◆ Work task ◆
Each line of the data below should be repeated exactly.

[Saved data entries]
---*---
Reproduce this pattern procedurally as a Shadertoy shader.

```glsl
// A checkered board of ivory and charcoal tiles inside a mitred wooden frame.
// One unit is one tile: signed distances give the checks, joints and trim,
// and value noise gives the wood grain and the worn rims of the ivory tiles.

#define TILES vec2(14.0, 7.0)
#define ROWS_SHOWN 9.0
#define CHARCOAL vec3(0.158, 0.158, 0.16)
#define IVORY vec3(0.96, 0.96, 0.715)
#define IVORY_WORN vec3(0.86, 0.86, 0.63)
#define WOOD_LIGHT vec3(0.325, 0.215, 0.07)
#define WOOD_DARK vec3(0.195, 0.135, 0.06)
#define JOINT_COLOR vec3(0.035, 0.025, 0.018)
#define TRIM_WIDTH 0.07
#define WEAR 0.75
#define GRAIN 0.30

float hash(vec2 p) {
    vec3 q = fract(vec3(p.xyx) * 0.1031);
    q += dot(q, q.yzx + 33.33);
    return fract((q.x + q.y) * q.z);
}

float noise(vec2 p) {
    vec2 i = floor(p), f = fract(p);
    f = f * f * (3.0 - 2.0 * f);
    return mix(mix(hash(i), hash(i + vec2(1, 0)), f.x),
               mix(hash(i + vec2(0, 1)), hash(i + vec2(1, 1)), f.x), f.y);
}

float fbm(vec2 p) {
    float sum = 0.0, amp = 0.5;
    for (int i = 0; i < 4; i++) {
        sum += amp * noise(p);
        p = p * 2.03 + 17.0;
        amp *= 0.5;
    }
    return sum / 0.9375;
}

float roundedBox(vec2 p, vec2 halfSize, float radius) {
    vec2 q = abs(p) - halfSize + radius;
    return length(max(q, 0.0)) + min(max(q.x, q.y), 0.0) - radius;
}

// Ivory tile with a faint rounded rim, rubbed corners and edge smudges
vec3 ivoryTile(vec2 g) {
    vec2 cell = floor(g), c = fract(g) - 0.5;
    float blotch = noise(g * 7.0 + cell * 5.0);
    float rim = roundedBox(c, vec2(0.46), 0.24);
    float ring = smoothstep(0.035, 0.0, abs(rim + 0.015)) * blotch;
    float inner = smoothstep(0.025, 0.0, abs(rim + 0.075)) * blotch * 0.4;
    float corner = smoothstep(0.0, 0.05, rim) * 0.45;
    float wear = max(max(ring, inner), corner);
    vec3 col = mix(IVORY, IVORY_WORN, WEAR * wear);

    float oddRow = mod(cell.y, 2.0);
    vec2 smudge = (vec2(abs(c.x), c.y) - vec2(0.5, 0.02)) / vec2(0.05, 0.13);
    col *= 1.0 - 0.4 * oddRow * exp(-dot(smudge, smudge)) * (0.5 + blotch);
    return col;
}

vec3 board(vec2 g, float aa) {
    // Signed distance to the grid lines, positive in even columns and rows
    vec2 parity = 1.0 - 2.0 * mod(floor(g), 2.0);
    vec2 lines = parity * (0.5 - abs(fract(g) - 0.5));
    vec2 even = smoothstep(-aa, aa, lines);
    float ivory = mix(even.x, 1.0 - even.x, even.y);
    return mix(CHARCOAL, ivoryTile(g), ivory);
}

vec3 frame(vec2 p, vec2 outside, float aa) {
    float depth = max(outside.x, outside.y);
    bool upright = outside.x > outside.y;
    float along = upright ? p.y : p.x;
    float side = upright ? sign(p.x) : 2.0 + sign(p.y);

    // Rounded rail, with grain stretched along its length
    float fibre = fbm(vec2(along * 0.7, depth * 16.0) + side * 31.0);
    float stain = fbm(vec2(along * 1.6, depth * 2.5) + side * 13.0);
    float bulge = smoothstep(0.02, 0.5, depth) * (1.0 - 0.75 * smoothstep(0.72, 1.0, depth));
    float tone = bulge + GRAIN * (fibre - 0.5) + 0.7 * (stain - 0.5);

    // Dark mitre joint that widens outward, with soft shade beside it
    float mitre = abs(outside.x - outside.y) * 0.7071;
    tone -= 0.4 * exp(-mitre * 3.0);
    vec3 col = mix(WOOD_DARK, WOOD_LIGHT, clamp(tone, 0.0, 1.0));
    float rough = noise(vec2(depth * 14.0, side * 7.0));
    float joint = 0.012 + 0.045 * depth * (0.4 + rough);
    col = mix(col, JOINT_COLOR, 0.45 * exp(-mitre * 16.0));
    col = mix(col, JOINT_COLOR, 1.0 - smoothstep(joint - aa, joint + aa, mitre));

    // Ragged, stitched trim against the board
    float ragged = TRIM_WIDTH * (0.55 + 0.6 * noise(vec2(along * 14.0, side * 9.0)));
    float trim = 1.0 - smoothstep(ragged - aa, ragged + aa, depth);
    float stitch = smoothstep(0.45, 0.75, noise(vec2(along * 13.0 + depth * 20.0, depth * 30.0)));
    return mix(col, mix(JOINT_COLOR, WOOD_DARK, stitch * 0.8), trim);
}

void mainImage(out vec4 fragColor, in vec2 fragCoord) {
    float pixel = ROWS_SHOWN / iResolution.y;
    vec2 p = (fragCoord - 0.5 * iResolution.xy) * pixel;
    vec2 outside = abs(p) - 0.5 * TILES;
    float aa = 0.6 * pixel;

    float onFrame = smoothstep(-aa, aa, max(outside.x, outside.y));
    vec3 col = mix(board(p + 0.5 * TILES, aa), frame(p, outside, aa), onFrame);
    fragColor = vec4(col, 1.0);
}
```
---*---
◆ Exercise output ◆
Reproduce this pattern procedurally as a Shadertoy shader.

```glsl
// A checkered board of ivory and charcoal tiles inside a mitred wooden frame.
// One unit is one tile: signed distances give the checks, joints and trim,
// and value noise gives the wood grain and the worn rims of the ivory tiles.

#define TILES vec2(14.0, 7.0)
#define ROWS_SHOWN 9.0
#define CHARCOAL vec3(0.158, 0.158, 0.16)
#define IVORY vec3(0.96, 0.96, 0.715)
#define IVORY_WORN vec3(0.86, 0.86, 0.63)
#define WOOD_LIGHT vec3(0.325, 0.215, 0.07)
#define WOOD_DARK vec3(0.195, 0.135, 0.06)
#define JOINT_COLOR vec3(0.035, 0.025, 0.018)
#define TRIM_WIDTH 0.07
#define WEAR 0.75
#define GRAIN 0.30

float hash(vec2 p) {
    vec3 q = fract(vec3(p.xyx) * 0.1031);
    q += dot(q, q.yzx + 33.33);
    return fract((q.x + q.y) * q.z);
}

float noise(vec2 p) {
    vec2 i = floor(p), f = fract(p);
    f = f * f * (3.0 - 2.0 * f);
    return mix(mix(hash(i), hash(i + vec2(1, 0)), f.x),
               mix(hash(i + vec2(0, 1)), hash(i + vec2(1, 1)), f.x), f.y);
}

float fbm(vec2 p) {
    float sum = 0.0, amp = 0.5;
    for (int i = 0; i < 4; i++) {
        sum += amp * noise(p);
        p = p * 2.03 + 17.0;
        amp *= 0.5;
    }
    return sum / 0.9375;
}

float roundedBox(vec2 p, vec2 halfSize, float radius) {
    vec2 q = abs(p) - halfSize + radius;
    return length(max(q, 0.0)) + min(max(q.x, q.y), 0.0) - radius;
}

// Ivory tile with a faint rounded rim, rubbed corners and edge smudges
vec3 ivoryTile(vec2 g) {
    vec2 cell = floor(g), c = fract(g) - 0.5;
    float blotch = noise(g * 7.0 + cell * 5.0);
    float rim = roundedBox(c, vec2(0.46), 0.24);
    float ring = smoothstep(0.035, 0.0, abs(rim + 0.015)) * blotch;
    float inner = smoothstep(0.025, 0.0, abs(rim + 0.075)) * blotch * 0.4;
    float corner = smoothstep(0.0, 0.05, rim) * 0.45;
    float wear = max(max(ring, inner), corner);
    vec3 col = mix(IVORY, IVORY_WORN, WEAR * wear);

    float oddRow = mod(cell.y, 2.0);
    vec2 smudge = (vec2(abs(c.x), c.y) - vec2(0.5, 0.02)) / vec2(0.05, 0.13);
    col *= 1.0 - 0.4 * oddRow * exp(-dot(smudge, smudge)) * (0.5 + blotch);
    return col;
}

vec3 board(vec2 g, float aa) {
    // Signed distance to the grid lines, positive in even columns and rows
    vec2 parity = 1.0 - 2.0 * mod(floor(g), 2.0);
    vec2 lines = parity * (0.5 - abs(fract(g) - 0.5));
    vec2 even = smoothstep(-aa, aa, lines);
    float ivory = mix(even.x, 1.0 - even.x, even.y);
    return mix(CHARCOAL, ivoryTile(g), ivory);
}

vec3 frame(vec2 p, vec2 outside, float aa) {
    float depth = max(outside.x, outside.y);
    bool upright = outside.x > outside.y;
    float along = upright ? p.y : p.x;
    float side = upright ? sign(p.x) : 2.0 + sign(p.y);

    // Rounded rail, with grain stretched along its length
    float fibre = fbm(vec2(along * 0.7, depth * 16.0) + side * 31.0);
    float stain = fbm(vec2(along * 1.6, depth * 2.5) + side * 13.0);
    float bulge = smoothstep(0.02, 0.5, depth) * (1.0 - 0.75 * smoothstep(0.72, 1.0, depth));
    float tone = bulge + GRAIN * (fibre - 0.5) + 0.7 * (stain - 0.5);

    // Dark mitre joint that widens outward, with soft shade beside it
    float mitre = abs(outside.x - outside.y) * 0.7071;
    tone -= 0.4 * exp(-mitre * 3.0);
    vec3 col = mix(WOOD_DARK, WOOD_LIGHT, clamp(tone, 0.0, 1.0));
    float rough = noise(vec2(depth * 14.0, side * 7.0));
    float joint = 0.012 + 0.045 * depth * (0.4 + rough);
    col = mix(col, JOINT_COLOR, 0.45 * exp(-mitre * 16.0));
    col = mix(col, JOINT_COLOR, 1.0 - smoothstep(joint - aa, joint + aa, mitre));

    // Ragged, stitched trim against the board
    float ragged = TRIM_WIDTH * (0.55 + 0.6 * noise(vec2(along * 14.0, side * 9.0)));
    float trim = 1.0 - smoothstep(ragged - aa, ragged + aa, depth);
    float stitch = smoothstep(0.45, 0.75, noise(vec2(along * 13.0 + depth * 20.0, depth * 30.0)));
    return mix(col, mix(JOINT_COLOR, WOOD_DARK, stitch * 0.8), trim);
}

void mainImage(out vec4 fragColor, in vec2 fragCoord) {
    float pixel = ROWS_SHOWN / iResolution.y;
    vec2 p = (fragCoord - 0.5 * iResolution.xy) * pixel;
    vec2 outside = abs(p) - 0.5 * TILES;
    float aa = 0.6 * pixel;

    float onFrame = smoothstep(-aa, aa, max(outside.x, outside.y));
    vec3 col = mix(board(p + 0.5 * TILES, aa), frame(p, outside, aa), onFrame);
    fragColor = vec4(col, 1.0);
}
```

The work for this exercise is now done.